“I am going to do some homework on this and pull up some of the beach jurisdictions that have banned smoking on the beach,” she said. “I think there are quite a few and I’d like to take a look at how it works in other places.

Knight said enforcement of a smoking ban on the beach and Boardwalk would likely be the biggest issue.

“My biggest concern is how do you enforce it,” she said. “I like the fact that our lifeguards are looking at the water and not at the beach.”

According to Fox’s letter, dozens of beach resorts around the country have instituted beach and smoking bans and enforcement has not been a major problem. Fox urged town officials to do the research before forming any opinion.

“With the large number of municipalities that already passed such legislation, I am sure that they have found a way to enforce the laws and that we should contact them to see how they do it,” the letter reads.

Ocean City officials would have to look no further than nearby Bethany Beach, Del. to find a working model, although the size of the resort and the number of visitors is vastly different. Bethany Beach officials passed a smoking ban on its beaches and Boardwalk in 2008 and haven’t experienced any real resistance, according to Mayor Tony McClenny, who pushed for the new law.

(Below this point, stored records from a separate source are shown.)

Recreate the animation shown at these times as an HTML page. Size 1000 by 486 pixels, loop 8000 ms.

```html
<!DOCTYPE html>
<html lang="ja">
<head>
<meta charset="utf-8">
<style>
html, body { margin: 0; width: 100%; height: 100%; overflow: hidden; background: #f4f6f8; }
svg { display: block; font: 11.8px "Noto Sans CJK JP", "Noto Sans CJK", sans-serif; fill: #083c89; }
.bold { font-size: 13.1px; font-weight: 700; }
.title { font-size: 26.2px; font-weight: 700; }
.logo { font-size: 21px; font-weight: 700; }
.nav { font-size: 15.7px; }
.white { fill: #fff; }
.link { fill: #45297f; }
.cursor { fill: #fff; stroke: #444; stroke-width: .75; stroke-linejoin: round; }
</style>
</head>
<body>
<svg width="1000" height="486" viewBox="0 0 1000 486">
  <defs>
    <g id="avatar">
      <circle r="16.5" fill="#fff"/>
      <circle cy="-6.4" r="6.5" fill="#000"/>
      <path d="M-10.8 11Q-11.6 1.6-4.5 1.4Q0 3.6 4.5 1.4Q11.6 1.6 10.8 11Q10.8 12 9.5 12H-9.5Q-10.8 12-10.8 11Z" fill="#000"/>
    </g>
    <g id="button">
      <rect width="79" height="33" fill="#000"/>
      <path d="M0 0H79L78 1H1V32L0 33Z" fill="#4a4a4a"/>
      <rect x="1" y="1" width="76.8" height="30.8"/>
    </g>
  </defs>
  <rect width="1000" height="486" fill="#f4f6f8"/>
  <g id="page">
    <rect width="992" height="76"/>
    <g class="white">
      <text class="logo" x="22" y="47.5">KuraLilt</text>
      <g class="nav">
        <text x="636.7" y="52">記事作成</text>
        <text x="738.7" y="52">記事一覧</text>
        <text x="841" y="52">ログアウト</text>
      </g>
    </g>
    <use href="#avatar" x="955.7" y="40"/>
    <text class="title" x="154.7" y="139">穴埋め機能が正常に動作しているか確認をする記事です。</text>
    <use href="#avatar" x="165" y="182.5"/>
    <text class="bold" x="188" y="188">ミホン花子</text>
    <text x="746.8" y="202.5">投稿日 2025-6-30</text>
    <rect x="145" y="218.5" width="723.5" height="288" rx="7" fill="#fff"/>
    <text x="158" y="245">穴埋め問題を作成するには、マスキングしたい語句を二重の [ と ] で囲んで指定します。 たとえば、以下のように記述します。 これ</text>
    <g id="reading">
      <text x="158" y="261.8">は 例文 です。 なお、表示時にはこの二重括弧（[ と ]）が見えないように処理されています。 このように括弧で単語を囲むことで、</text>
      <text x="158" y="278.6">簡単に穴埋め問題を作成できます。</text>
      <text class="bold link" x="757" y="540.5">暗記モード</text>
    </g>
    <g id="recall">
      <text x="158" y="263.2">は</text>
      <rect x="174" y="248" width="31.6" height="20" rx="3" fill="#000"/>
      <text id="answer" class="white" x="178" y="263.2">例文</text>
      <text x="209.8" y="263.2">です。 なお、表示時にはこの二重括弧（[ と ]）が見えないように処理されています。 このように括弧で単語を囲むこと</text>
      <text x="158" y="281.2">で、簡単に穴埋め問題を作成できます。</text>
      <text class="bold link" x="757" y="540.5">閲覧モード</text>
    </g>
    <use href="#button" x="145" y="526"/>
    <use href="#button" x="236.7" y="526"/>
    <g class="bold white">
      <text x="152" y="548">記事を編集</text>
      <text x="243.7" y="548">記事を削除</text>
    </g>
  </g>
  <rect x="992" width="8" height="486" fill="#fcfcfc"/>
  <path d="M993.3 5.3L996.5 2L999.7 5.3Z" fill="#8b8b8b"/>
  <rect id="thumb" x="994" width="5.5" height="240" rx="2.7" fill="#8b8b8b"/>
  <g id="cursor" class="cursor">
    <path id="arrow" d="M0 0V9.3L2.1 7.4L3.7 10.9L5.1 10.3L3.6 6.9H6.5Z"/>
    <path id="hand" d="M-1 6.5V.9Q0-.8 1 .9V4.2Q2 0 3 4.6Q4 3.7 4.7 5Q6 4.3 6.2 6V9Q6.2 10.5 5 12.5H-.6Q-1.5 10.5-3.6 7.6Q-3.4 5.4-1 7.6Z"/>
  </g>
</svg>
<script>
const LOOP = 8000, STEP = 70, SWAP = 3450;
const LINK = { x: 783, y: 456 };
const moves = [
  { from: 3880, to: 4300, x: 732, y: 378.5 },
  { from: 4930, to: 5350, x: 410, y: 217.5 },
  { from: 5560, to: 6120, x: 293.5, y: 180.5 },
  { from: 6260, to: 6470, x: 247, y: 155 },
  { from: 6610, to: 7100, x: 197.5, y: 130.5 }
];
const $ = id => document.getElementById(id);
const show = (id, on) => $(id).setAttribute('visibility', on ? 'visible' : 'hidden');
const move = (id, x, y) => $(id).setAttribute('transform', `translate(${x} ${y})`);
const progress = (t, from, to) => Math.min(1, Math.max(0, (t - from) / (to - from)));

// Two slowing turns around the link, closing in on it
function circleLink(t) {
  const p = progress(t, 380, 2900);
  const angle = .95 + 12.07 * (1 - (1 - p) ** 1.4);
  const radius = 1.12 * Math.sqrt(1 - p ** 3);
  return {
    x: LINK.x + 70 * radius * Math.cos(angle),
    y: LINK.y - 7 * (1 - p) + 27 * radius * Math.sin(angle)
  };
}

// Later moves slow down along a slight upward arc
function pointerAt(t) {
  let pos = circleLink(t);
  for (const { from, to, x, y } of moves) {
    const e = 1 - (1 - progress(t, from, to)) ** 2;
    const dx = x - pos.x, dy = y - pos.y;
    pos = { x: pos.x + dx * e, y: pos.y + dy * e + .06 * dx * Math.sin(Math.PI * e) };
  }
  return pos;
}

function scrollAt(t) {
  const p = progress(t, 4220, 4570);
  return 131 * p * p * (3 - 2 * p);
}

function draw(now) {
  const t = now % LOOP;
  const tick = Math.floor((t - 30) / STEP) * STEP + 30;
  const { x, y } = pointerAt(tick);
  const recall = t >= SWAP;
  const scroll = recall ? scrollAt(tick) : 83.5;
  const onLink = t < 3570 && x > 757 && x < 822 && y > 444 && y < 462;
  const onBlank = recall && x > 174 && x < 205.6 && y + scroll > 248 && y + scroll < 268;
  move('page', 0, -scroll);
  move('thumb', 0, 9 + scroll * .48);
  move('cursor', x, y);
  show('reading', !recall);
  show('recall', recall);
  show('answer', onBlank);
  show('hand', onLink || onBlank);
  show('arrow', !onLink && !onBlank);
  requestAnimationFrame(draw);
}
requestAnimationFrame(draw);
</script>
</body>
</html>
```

“We had public hearings, letters, calls, emails, visits from groups both pro and con and we got to the point where it was time to put it to a vote and our council passed it narrowly,” he said this week. “It has proven to be very popular and we’ve heard few if any complaints. It’s really a non-issue for the vast majority.”

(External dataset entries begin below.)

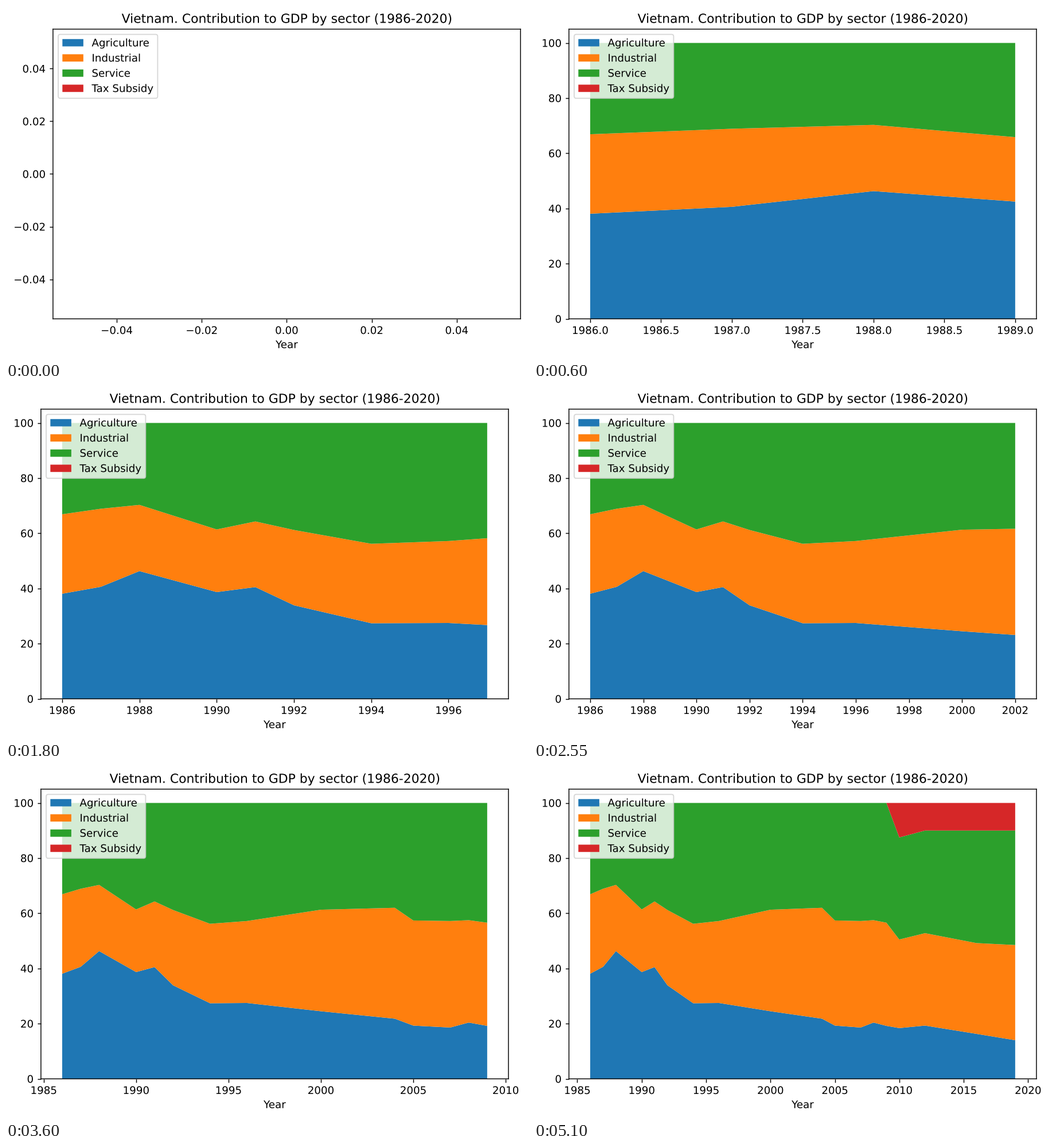
A matplotlib script for the animation above (5250 ms loop, 910 px wide and 615 px high).

```python
import matplotlib.pyplot as plt
import numpy as np
from matplotlib.animation import FuncAnimation
from matplotlib.patches import Patch
from matplotlib.patheffects import Normal

W, H, DPI = 910, 615, 131.45
AX_W, TOP, BOTTOM = 815, 40.45, 546.55

# Unsnapped lines and outline text allow positions between whole pixels
plt.rcParams.update({
    "font.family": "DejaVu Sans",
    "path.snap": False,
    "path.effects": [Normal()],
    "text.hinting": "none",
})

SECTORS = ["Agriculture", "Industrial", "Service", "Tax Subsidy"]
COLORS = ["#1f77b4", "#ff7f0e", "#2ca02c", "#d62728"]

# Turning points: year, top of agriculture, top of industry (percent)
KEYS = [
    (1986, 38.1, 66.9), (1987, 40.6, 68.9), (1988, 46.3, 70.3),
    (1990, 38.7, 61.4), (1991, 40.5, 64.3), (1992, 33.9, 61.2),
    (1994, 27.4, 56.2), (1996, 27.5, 57.2), (2000, 24.5, 61.3),
    (2004, 21.8, 62.0), (2005, 19.3, 57.4), (2007, 18.6, 57.2),
    (2008, 20.4, 57.5), (2009, 19.2, 56.6), (2010, 18.4, 50.5),
    (2012, 19.3, 52.8), (2016, 16.3, 49.2), (2019, 14.0, 48.5),
]

years = np.arange(1986, 2020)
key_years, *key_tops = zip(*KEYS)
tops = [np.interp(years, key_years, t) for t in key_tops]
tax = np.interp(years, [2009, 2010, 2012], [0, 12.5, 10])
shares = np.diff([0 * tax, *tops, 100 - tax, 0 * tax + 100], axis=0)

fig = plt.figure(figsize=(W / DPI + 1e-6, H / DPI + 1e-6), dpi=DPI)
ax = fig.add_axes([0, 0, 1, 1])
handles = [Patch(facecolor=c, linewidth=0, label=s) for s, c in zip(SECTORS, COLORS)]


def update(n):
    """Show the first n years."""
    ax.clear()
    left = 60.9 if n else 81.9
    ax.set_position([left / W, 1 - BOTTOM / H, AX_W / W, (BOTTOM - TOP) / H])
    if n:
        ax.stackplot(years[:n], shares[:, :n], colors=COLORS)
        ax.set_ylim(0, 105)
    else:
        ax.set(xlim=(-0.055, 0.055), ylim=(-0.055, 0.055))
    ax.set_title("Vietnam. Contribution to GDP by sector (1986-2020)")
    ax.set_xlabel("Year")
    ax.legend(handles=handles, loc="upper left")


anim = FuncAnimation(fig, update, frames=len(years) + 1, interval=150,
                     repeat=True, repeat_delay=0)
plt.show()
```
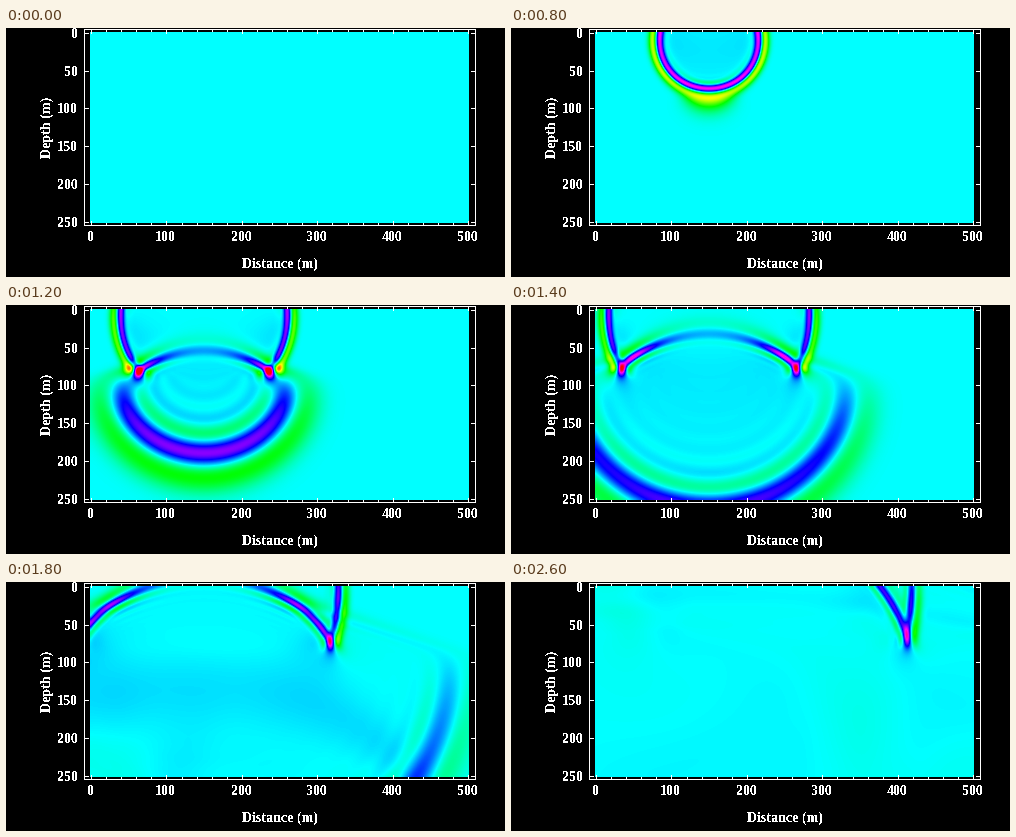
Write a matplotlib script that moves like this. It is 499 px wide and 249 px high and loops after 2.8 s.

```python
import numpy as np
import matplotlib.pyplot as plt
from matplotlib.animation import FuncAnimation
from matplotlib.colors import ListedColormap, hsv_to_rgb

plt.rcParams["font.family"] = "Liberation Serif"
plt.rcParams["font.weight"] = "bold"
plt.rcParams["text.antialiased"] = False

W, H, DPI = 499, 249, 72
FRAMES, INTERVAL = 14, 200

# Slow layer over a fast one with a smooth transition;
# lengths in metres, time in frames
DX = 2.0
NX, NZ = 251, 126
PAD = 40
STEPS = 64
V_TOP, V_BOTTOM = 22.5, 71.5
INTERFACE, BLEND = 90, 7
SRC_X, SRC_Z = 75, 5
T0, SIGMA, SKEW = 0.94, 0.22, 0.5
PEAK = 0.34


def wavelet(t):
    """Ricker pulse leaning towards a strong first lobe."""
    s = (t - T0) / SIGMA
    return -(1 - s * s + SKEW * s) * np.exp(-s * s / 2)


def edge_distance(n):
    """Cells outside the visible range, along one padded axis."""
    i = np.arange(n + 2 * PAD) - PAD
    return np.maximum(np.maximum(-i, i - n + 1), 0)


def laplacian(u):
    """Second order down, fourth order across."""
    c = u[2:-2, 2:-2]
    down = u[3:-1, 2:-2] + u[1:-3, 2:-2] - 2 * c
    across = (16 * (u[2:-2, 3:-1] + u[2:-2, 1:-3])
              - u[2:-2, 4:] - u[2:-2, :-4] - 30 * c) / 12
    return down + across


def simulate():
    shape = (NZ + 2 * PAD, NX + 2 * PAD)
    depth = (np.arange(shape[0]) - PAD) * DX
    mix = (1 + np.tanh((depth - INTERFACE) / BLEND)) / 2
    v = (V_TOP + (V_BOTTOM - V_TOP) * mix)[:, None]
    c2 = ((v / STEPS / DX) ** 2)[2:-2]
    dz, dx = edge_distance(NZ)[:, None], edge_distance(NX)[None, :]
    sponge = np.exp(-(0.008 * dz) ** 2 - (0.008 * dx) ** 2)

    u, prev = np.zeros(shape), np.zeros(shape)
    view = np.s_[PAD:PAD + NZ, PAD:PAD + NX]
    fields = [u[view].copy()]
    for n in range((FRAMES - 1) * STEPS):
        new = 2 * u - prev
        new[2:-2, 2:-2] += c2 * laplacian(u)
        new[PAD + SRC_Z, PAD + SRC_X] += wavelet(n / STEPS)
        prev, u = u * sponge, new * sponge
        if (n + 1) % STEPS == 0:
            fields.append(u[view].copy())
    scale = PEAK / -fields[4][SRC_Z].min()
    return [f * scale for f in fields]


fields = simulate()

fig = plt.figure(figsize=((W + 0.01) / DPI, (H + 0.01) / DPI), dpi=DPI,
                 facecolor="black")
ax = fig.add_axes([0, 0, 1, 1])
ax.axis("off")

# Zero is cyan; crests run to green and yellow, troughs to blue and magenta
hues = np.linspace(1, 0, 511)
cmap = ListedColormap(hsv_to_rgb(np.stack([hues, hues * 0 + 1, hues * 0 + 1], 1)))
image = ax.imshow(fields[0], cmap=cmap, vmin=-0.5, vmax=0.5, aspect="auto",
                  extent=(84, 462, 195, 5), interpolation="bicubic")
ax.set_xlim(0, W)
ax.set_ylim(H, 0)

LEFT, RIGHT, TOP, BOTTOM = 77.5, 468.5, 1.5, 197.5


def line(x0, y0, x1, y1):
    ax.plot([x0, x1], [y0, y1], color="white", lw=1, antialiased=False)


def label(x, y, s, **kw):
    ax.text(x, y, s, color="white", fontsize=14, **kw)


def px(m):
    return round(84 + 0.7545 * m) + 0.5


def pz(m):
    return round(5 + 0.755 * m) + 0.5


line(LEFT, TOP, RIGHT, TOP)
line(LEFT, BOTTOM, RIGHT, BOTTOM)
line(LEFT, TOP, LEFT, BOTTOM)
line(RIGHT, TOP, RIGHT, BOTTOM)

for m in range(0, 501, 20):
    size = 4 if m % 100 == 0 else 2
    line(px(m), TOP, px(m), TOP + size)
    line(px(m), BOTTOM, px(m), BOTTOM - size)
    if m % 100 == 0:
        label(px(m), 213, str(m), ha="center", va="baseline")

for m in range(0, 251, 50):
    line(LEFT, pz(m), LEFT + 4, pz(m))
    line(RIGHT, pz(m), RIGHT - 4, pz(m))
    label(72, pz(m) + 4.5, str(m), ha="right", va="baseline")

label(273.5, 240, "Distance (m)", ha="center", va="baseline")
label(41, 99.5, "Depth (m)", ha="center", va="center", rotation=90)


def update(i):
    image.set_data(fields[i])
    return [image]


anim = FuncAnimation(fig, update, frames=FRAMES, interval=INTERVAL,
                     repeat=True, blit=False)
plt.show()
```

Bethany Beach does not allow smoking on the beach or its Boardwalk from May 15 to Sept. 15, and bans smoking at its public parks and playgrounds all year. There were some accommodations made to smokers in the town’s ordinance including nine or 10 smoking stations at designated areas along the one-mile stretch of beach.

“There are places designated where smokers can enjoy a cigarette without bothering anyone else and then deposit their butt in an appropriate place,” said McClenny. “That’s one of the big things. Cigarette butts are the largest trash items on Delaware beaches.”

McClenny said in the three years since Bethany implemented its stringent smoking laws, there has been little resistance and fewer enforcement actions.

“I don’t believe we’ve ever fined anybody,” he said. “If somebody misses the signage, usually somebody else on the beach or Boardwalk will remind them and they’ll politely put it out.”

McClenny said Bethany officials were aware of the risk of alienating some visitors with a stringent no smoking policy, but it was a risk they were willing to take in light of the public support for the new law.

“It was a bit of a gamble because we didn’t know what the reaction would be,” he said. “What we ended up with is a system and a law that seems to accommodate most folks and we haven’t had any problems.”

Closer to home, Ocean City Mayor Rick Meehan said this week he hasn’t formed a strong opinion about a proposed smoking ban one way or the other, but the volume of public interest in the issue warrants some discussion.

“I think that’s a pretty big issue,” he said. “People over the years have sent countless letters, emails and phone calls about this, and it is certainly a topic that bears some discussion. Again, we want our lifeguards facing the ocean and not the beach.”

However, Council President Joe Mitrecic said he hasn’t heard much clamoring for a ban on smoking on the beach and Boardwalk.

“To be honest, we have millions of visitors each year and we get very few people complaining about smoking on the beach or on the Boardwalk,” he said. “As a non-smoker, I understand where some of this is coming from, but it doesn’t seem like it’s been a big issue.”

Mitrecic said discussion about banning smoking on the beach would have to include economic considerations.

“We have to take a close look and see who this impacts,” he said. “If it is one half of the people who visit Ocean City, or one third, we need to consider that. We certainly don’t want to turn anybody away and send them to another resort.”